Probably one of the most interesting job titles to come along in recent
years is that of "Webmaster."†Many companies have them. They are the people
who, among other things, perform the technical miracles that bring web pages to
life, giving them the look, feel, and content that is making them such a large
and popular distribution channel for information.
But, there is a new class of Webmaster arising: the engineers who are using Internet technology to improve their ability to design high-quality products faster and cheaper. They're not cybernauts from the arcane world of bits and bytes, just product developers who have recognized the potential the Net offers for improving the design process.
They're taking advantage of chat groups/technical forums, product and literature information, and news on technology that they find on sites such as our own at www.designnews.com. And, they're forming their own intranets to link up with colleagues and information sources inside their own companies. Design News Western Technical Editor Mark Gottschalk and Internet Editor Paula Porter report on some of the successes these new, unofficial Webmasters are having in this issue.
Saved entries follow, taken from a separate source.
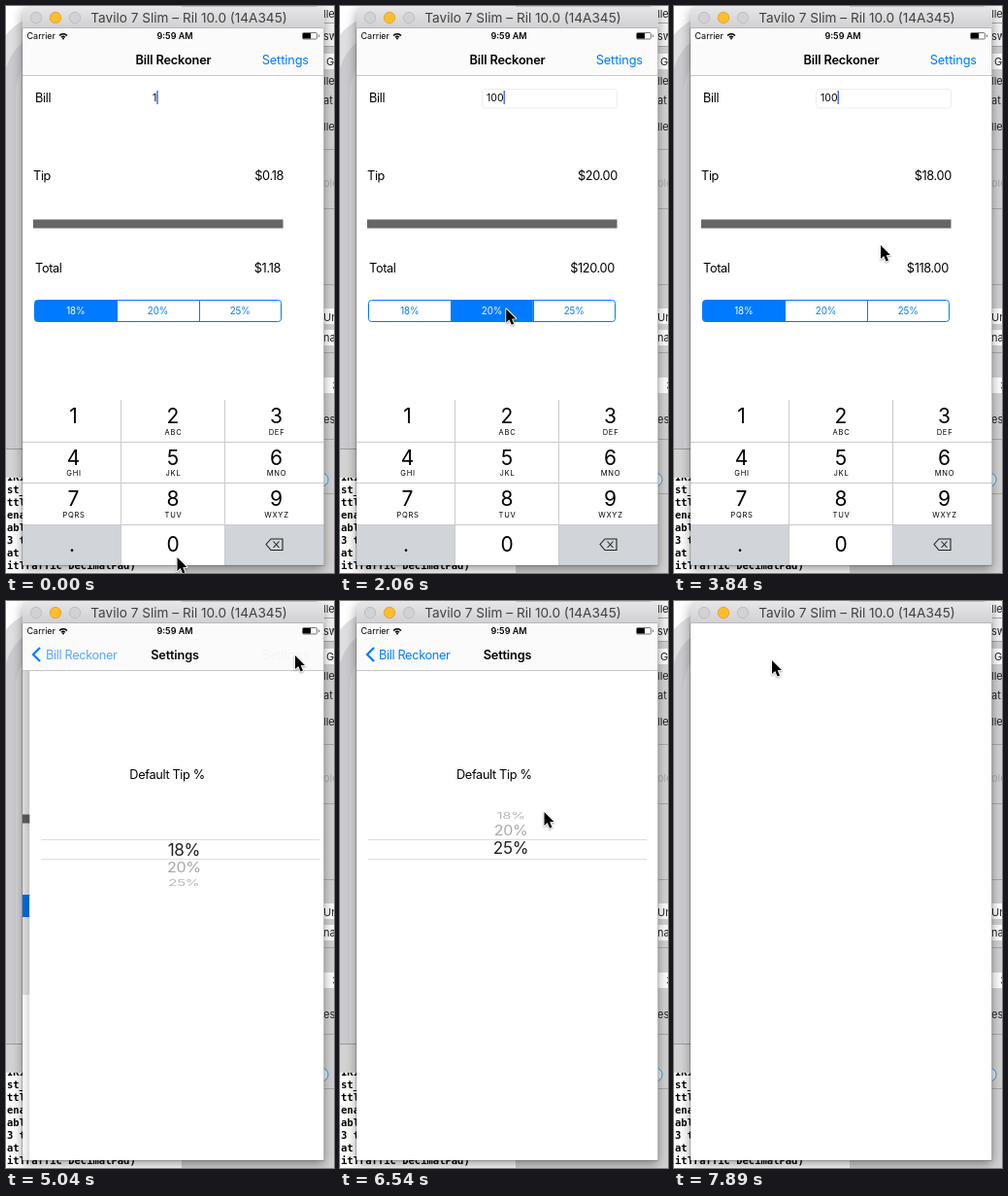
Write an HTML page with a canvas that moves like this. It is 338x583 px and loops after 8000 ms.

```html
<!DOCTYPE html>
<html lang="en">
<head>
<meta charset="utf-8">
<title>Bill Reckoner</title>
<style>
html, body { margin: 0; width: 100%; height: 100%; overflow: hidden; background: #fff; }
canvas { display: block; width: 338px; height: 583px; }
</style>
</head>
<body>
<canvas id="stage"></canvas>
<script>
const W = 338, H = 583, LOOP = 8000;
const BLUE = '#007aff', APP = 'Bill Reckoner';
const RATES = [18, 20, 25];
const SANS = 'Inter, "Open Sans", sans-serif';
const MONO = '"DejaVu Sans Mono", monospace';
const LEFT = 17, TOP = 23, WIDE = 311, BOTTOM = 575, PAD = 405;

const canvas = document.getElementById('stage');
const ctx = canvas.getContext('2d');
const dpr = window.devicePixelRatio || 1;
canvas.width = W * dpr;
canvas.height = H * dpr;

// The screen refreshes in steps of roughly 150 ms
const stepAt = t => t < 3540 ? Math.floor(t / 147.5 + 0.07) : 24 + Math.floor((t - 3540) / 150);

function ease(n, from, to) {
  const k = Math.min(1, Math.max(0, (n - from) / (to - from)));
  return k * k * (3 - 2 * k);
}

function slide(s) {
  return s <= 0 ? 0 : s >= 2 ? 1 : 1 - (1 - s / 2) ** 5.4;
}

// Pointer moves: start step, end step, x, y
const MOVES = [
  [0, 4, 177, 556], [5, 9, 171, 302], [9, 11, 160, 311], [13, 17, 232, 314],
  [19, 20, 135, 309], [20, 22, 83, 317], [24, 26, 213, 246], [26, 29, 298, 56],
  [34, 40, 206, 275], [40, 44, 210.5, 217], [44, 48, 101, 61]
];

function pointerAt(n) {
  return MOVES.reduce(([x, y], [from, to, tx, ty]) => {
    const k = ease(n, from, to);
    return [x + (tx - x) * k, y + (ty - y) * k];
  }, [176.5, 567]);
}

const pushAt = n => slide(n - 33) - slide(n - 49);
const wheelAt = n => 2.1 * ease(n, 40, 44) - 0.1 * ease(n, 44, 45);

function rect(x, y, w, h, color) {
  ctx.fillStyle = color;
  ctx.fillRect(x, y, w, h);
}

function round(x, y, w, h, r, fill, edge) {
  ctx.beginPath();
  ctx.roundRect(x, y, w, h, r);
  if (fill) { ctx.fillStyle = fill; ctx.fill(); }
  if (edge) { ctx.strokeStyle = edge; ctx.stroke(); }
}

function disc(x, y, r, fill, edge) {
  round(x - r, y - r, 2 * r, 2 * r, r, fill, edge);
}

function line(points, color, width = 1) {
  ctx.beginPath();
  points.forEach(p => ctx.lineTo(...p));
  ctx.strokeStyle = color;
  ctx.lineWidth = width;
  ctx.stroke();
  ctx.lineWidth = 1;
}

function text(s, x, y, o = {}) {
  ctx.font = `${o.weight || 400} ${o.size || 12.75}px ${o.font || SANS}`;
  ctx.letterSpacing = (o.gap ?? -0.35) + 'px';
  ctx.textAlign = o.align || 'left';
  ctx.fillStyle = o.color || '#000';
  ctx.globalAlpha = o.alpha ?? 1;
  ctx.fillText(s, x, y);
  ctx.globalAlpha = 1;
}

function fade(x0, y0, x1, y1, from, to) {
  const g = ctx.createLinearGradient(x0, y0, x1, y1);
  g.addColorStop(0, from);
  g.addColorStop(1, to);
  return g;
}

function clipTo(x, y, w, h, paint) {
  ctx.save();
  ctx.beginPath();
  ctx.rect(x, y, w, h);
  ctx.clip();
  paint();
  ctx.restore();
}

function desktop() {
  rect(0, 0, W, H, '#fff');
  ['#dfdfe1', '#cbcbcf', '#d6d6d9'].forEach((c, i) =>
    round(-14 + 12 * i, 8 + 16 * i, 340, 700, 60 - 5 * i, c));

  // Console
  rect(0, 456, 181, 29, '#d3d3d3');
  rect(0, 455, 181, 1, '#9a9a9a');
  clipTo(0, 485, 181, 98, () => {
    rect(0, 485, 181, 98, '#fff');
    ['IKI.', 'st_', 'ttl', 'ena', 'abl', '3 t', 'at ', 'itTraffic DecimalPad)'].forEach((s, i) =>
      text(s, 1, 488 + i * 13, { font: MONO, size: 10.5, weight: 700, gap: 0 }));
  });

  // Inspector
  rect(181, 0, 157, H, '#d2d2d2');
  rect(320, 0, 18, 41, '#f4f4f4');
  [49, 311, 333, 382].forEach(y => rect(320, y, 18, 16, '#fff'));
  [17, 41, 147, 208, 286, 356, 445, 501].forEach(y => rect(320, y, 18, 1, '#a9a9a9'));
  const tags = { lle: [12, 81, 128], sw: [35], ' G': [61], at: [101], ole: [186], Un: [324], na: [345], '   3': [394], es: [429] };
  for (const [s, rows] of Object.entries(tags))
    rows.forEach(y => text(s, 327, y, { size: 11, color: s === 'ole' ? '#aaa' : '#222', gap: 0 }));
  disc(325, 487, 7, '#e8eef4', '#4a90d9');
}

function frame() {
  ctx.save();
  ctx.shadowColor = 'rgba(0,0,0,.4)';
  ctx.shadowBlur = 12 * dpr;
  ctx.shadowOffsetY = 4 * dpr;
  round(LEFT, 1, WIDE - 0.5, 574, [4, 4, 0, 0], '#fff');
  ctx.restore();
  round(LEFT, 1, WIDE - 0.5, 22, [4, 4, 0, 0], fade(0, 1, 0, 23, '#e6e5e7', '#d0cfd1'));
  rect(LEFT, 22, WIDE - 0.5, 1, '#b9b8ba');
  for (let i = 0; i < 3; i++)
    disc(31 + 20 * i, 12, 5.7, i === 1 ? '#fdbd2e' : '#d2d1d3', i === 1 ? '#e3a832' : '#bfbec0');
  text('Tavilo 7 Slim – Ril 10.0 (14A345)', 188.5, 17, { size: 13.6, color: '#404040', align: 'center', gap: 0 });
}

function statusBar() {
  text('Carrier', 21.5, 34, { size: 9, gap: 0 });
  text('9:59 AM', 174, 34, { size: 9, weight: 600, align: 'center', gap: 0 });
  ctx.strokeStyle = '#000';
  ctx.lineWidth = 1.5;
  [2.6, 5.2].forEach(r => {
    ctx.beginPath();
    ctx.arc(59, 34, r, -Math.PI * 0.77, -Math.PI * 0.23);
    ctx.stroke();
  });
  ctx.lineWidth = 1;
  disc(59, 33.4, 1, '#000');
  round(305.5, 27.5, 15, 6.5, 1.2, null, '#777');
  rect(306, 28, 8, 5.5, '#000');
  rect(322, 29.5, 1, 2.5, '#777');
}

function navBar(p, tapped) {
  const q = 1 - p;
  const bold = { weight: 600, align: 'center', gap: -0.15 };
  rect(LEFT, TOP, WIDE, 48, '#fbfbfb');
  rect(LEFT, 71, WIDE, 1, '#c9c9cb');
  statusBar();
  text('Settings', 312, 59.5, { color: BLUE, align: 'right', gap: -0.1, alpha: tapped ? 0.25 : Math.min(1, q * 2) });
  text(APP, 172.5 - p * 90, 59.5, { ...bold, alpha: q * q });
  text('Settings', 172.5 + q * 65, 59.5, { ...bold, alpha: p });
  const back = tapped ? 0.3 : p;
  text(APP, 40 + q * 44, 59.5, { color: BLUE, alpha: back ** 18 });
  ctx.globalAlpha = back;
  line([[35, 48], [28, 55], [35, 62]], BLUE, 2.2);
  ctx.globalAlpha = 1;
}

function keypad(pressed) {
  const grey = '#d1d4d9', rule = '#c9cbcf', rowH = 42.6;
  const mids = [69.5, 172, 278.5];
  const digit = (s, x, y) => text(s, x, y, { size: 21, align: 'center', gap: 0 });
  rect(LEFT, PAD, WIDE, BOTTOM - PAD, '#fff');
  rect(LEFT, 533, WIDE, 42, grey);
  if (!pressed) rect(118, 533, 107, 42, '#fff');
  [118, 225].forEach(x => rect(x, PAD, 1, 170, rule));
  [1, 2, 3].forEach(i => rect(LEFT, Math.round(PAD + i * rowH), WIDE, 1, rule));
  ['', 'ABC', 'DEF', 'GHI', 'JKL', 'MNO', 'PQRS', 'TUV', 'WXYZ'].forEach((s, i) => {
    const x = mids[i % 3], y = PAD + rowH * Math.floor(i / 3);
    digit(i + 1, x, y + 24);
    text(s, x + 0.5, y + 35.5, { size: 7.6, align: 'center', gap: 0.7 });
  });
  digit('.', 68, 561);
  digit('0', 172, 561);
  line([[268, 553.5], [273, 548], [285, 548], [285, 559.5], [273, 559.5], [268, 553.5], [273, 548]], '#222', 1.1);
  line([[275.5, 550.5], [281.5, 557]], '#222', 1.1);
  line([[281.5, 550.5], [275.5, 557]], '#222', 1.1);
}

function segments(active) {
  const x = 29.5, y = 302.5, w = 254, h = 22, part = w / 3;
  ctx.save();
  round(x, y, w, h, 3, '#fff');
  ctx.clip();
  rect(x + active * part, y, part, h, BLUE);
  [1, 2].forEach(i => rect(Math.round(x + i * part), y, 1, h, BLUE));
  ctx.restore();
  round(x, y, w, h, 3, null, BLUE);
  RATES.forEach((r, i) => text(r + '%', x + part * (i + 0.5), 317.3,
    { size: 9.75, gap: -0.1, align: 'center', color: i === active ? '#fff' : BLUE }));
}

function calculator(n, t, p) {
  const bill = n < 2 ? 1 : n < 4 ? 10 : 100;
  const active = n < 12 ? 0 : n < 17 ? 1 : n < 24 ? 2 : n < 50 ? 0 : 2;
  const tip = bill * RATES[active] / 100;
  const caretOn = t < 580 || (t - 580) % 1000 < 500;
  const right = { align: 'right' };
  ctx.save();
  ctx.translate(-93 * p, 0);
  rect(LEFT, 71, WIDE, 504, '#fff');
  text('Bill', 30, 99);
  if (n > 0) round(146.5, 85.5, 139, 19.5, 3, null, '#ededed');
  text(bill, 151, 98, { size: 10.5, gap: 0 });
  if (caretOn) rect(151 + ctx.measureText(bill).width, 87, 1.4, 14, '#4464e8');
  text('Tip', 28, 179);
  text('$' + tip.toFixed(2), 286, 179, right);
  rect(28, 219.5, 257.5, 9, '#666');
  text('Total', 30, 274);
  text('$' + (bill + tip).toFixed(2), 283, 274, right);
  segments(active);
  rect(LEFT, 71, WIDE, PAD - 71, `rgba(0,0,0,${0.12 * p})`);
  ctx.translate(-247 * p, 0);
  keypad(n === 1 || n === 3);
  ctx.restore();
}

function wheel(pos) {
  RATES.forEach((r, i) => {
    const d = i - pos, a = d * 0.335, far = Math.abs(d);
    const shade = far < 0.5 ? 34 : 150 + far * 16;
    ctx.save();
    ctx.translate(176, 255.4 + 54 * Math.sin(a));
    ctx.scale(1, Math.cos(a) ** 2);
    text(r + '%', 0, 6.2, { size: 17.2 * (1 - 0.06 * far), align: 'center', color: `rgb(${shade},${shade},${shade})` });
    ctx.restore();
  });
}

function settings(p, pos) {
  ctx.save();
  ctx.translate((1 - p) * WIDE, 0);
  rect(LEFT - 8, 71, 8, 504, fade(9, 0, LEFT, 0, 'rgba(0,0,0,0)', 'rgba(0,0,0,.14)'));
  rect(LEFT, 71, WIDE, 504, '#fff');
  text('Default Tip %', 120, 183);
  [245, 265].forEach(y => rect(29, y, 287, 1, '#dedede'));
  wheel(pos);
  ctx.restore();
}

function pointer(x, y) {
  ctx.save();
  ctx.translate(x, y);
  ctx.beginPath();
  [[0, 0], [0, 14], [3.2, 11], [5.6, 16.4], [8, 15.4], [5.7, 10.2], [10, 10]].forEach(p => ctx.lineTo(...p));
  ctx.closePath();
  ctx.lineJoin = 'round';
  ctx.strokeStyle = '#fff';
  ctx.lineWidth = 1.8;
  ctx.shadowColor = 'rgba(0,0,0,.35)';
  ctx.shadowBlur = 2 * dpr;
  ctx.shadowOffsetY = dpr;
  ctx.stroke();
  ctx.shadowColor = 'transparent';
  ctx.fillStyle = '#000';
  ctx.fill();
  ctx.restore();
}

function draw(now) {
  const t = now % LOOP, n = stepAt(t), p = pushAt(n);
  ctx.setTransform(dpr, 0, 0, dpr, 0, 0);
  desktop();
  frame();
  if (n < 53) clipTo(LEFT, TOP, WIDE - 0.5, BOTTOM - TOP, () => {
    if (p < 1) calculator(n, t, p);
    if (p > 0) settings(p, wheelAt(n));
    navBar(p, (n > 30 && n < 34) || n === 49);
  });
  line([[16.7, TOP], [16.7, 575.3], [327.7, 575.3], [327.7, TOP]], 'rgba(0,0,0,.28)', 0.8);
  pointer(...pointerAt(n));
  requestAnimationFrame(draw);
}
requestAnimationFrame(draw);
</script>
</body>
</html>
```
Vendor companies, too, are mastering the Web and other electronic technology in an effort to support design engineers. For example, Parametric Technology Corp. last month released its new Pro/ENGINE software, a reusable modeling road-map of Pro/ENGINEER processes for designing and manufacturing automotive engines. Next month, it will release Pro/INTRALINK, software for managing the information communication necessary for effective concurrent design. Both are Web-enabled.
More examples: Autodesk has produced an Internet version of its PartSpec catalog of mechanical parts; Some of Bentley Microsystems' products include tools for exporting CAD models as Virtual Reality Modeling Language (VRML) files for posting to the Internet or intranets; and Adra Systems is beta-testing technology to allow engineers to access data through its Matrix product data management system over the Web.
Despite the exotic title, there is little wizardry required to become an unofficial Webmaster. All it takes is recognition of the power and potential the Internet offers to streamline the design process. Don't take our word for that power. Visit www.designnews.com and other sites and see for yourself.
Your opinion counts. E-mail me at pteague @cahners.com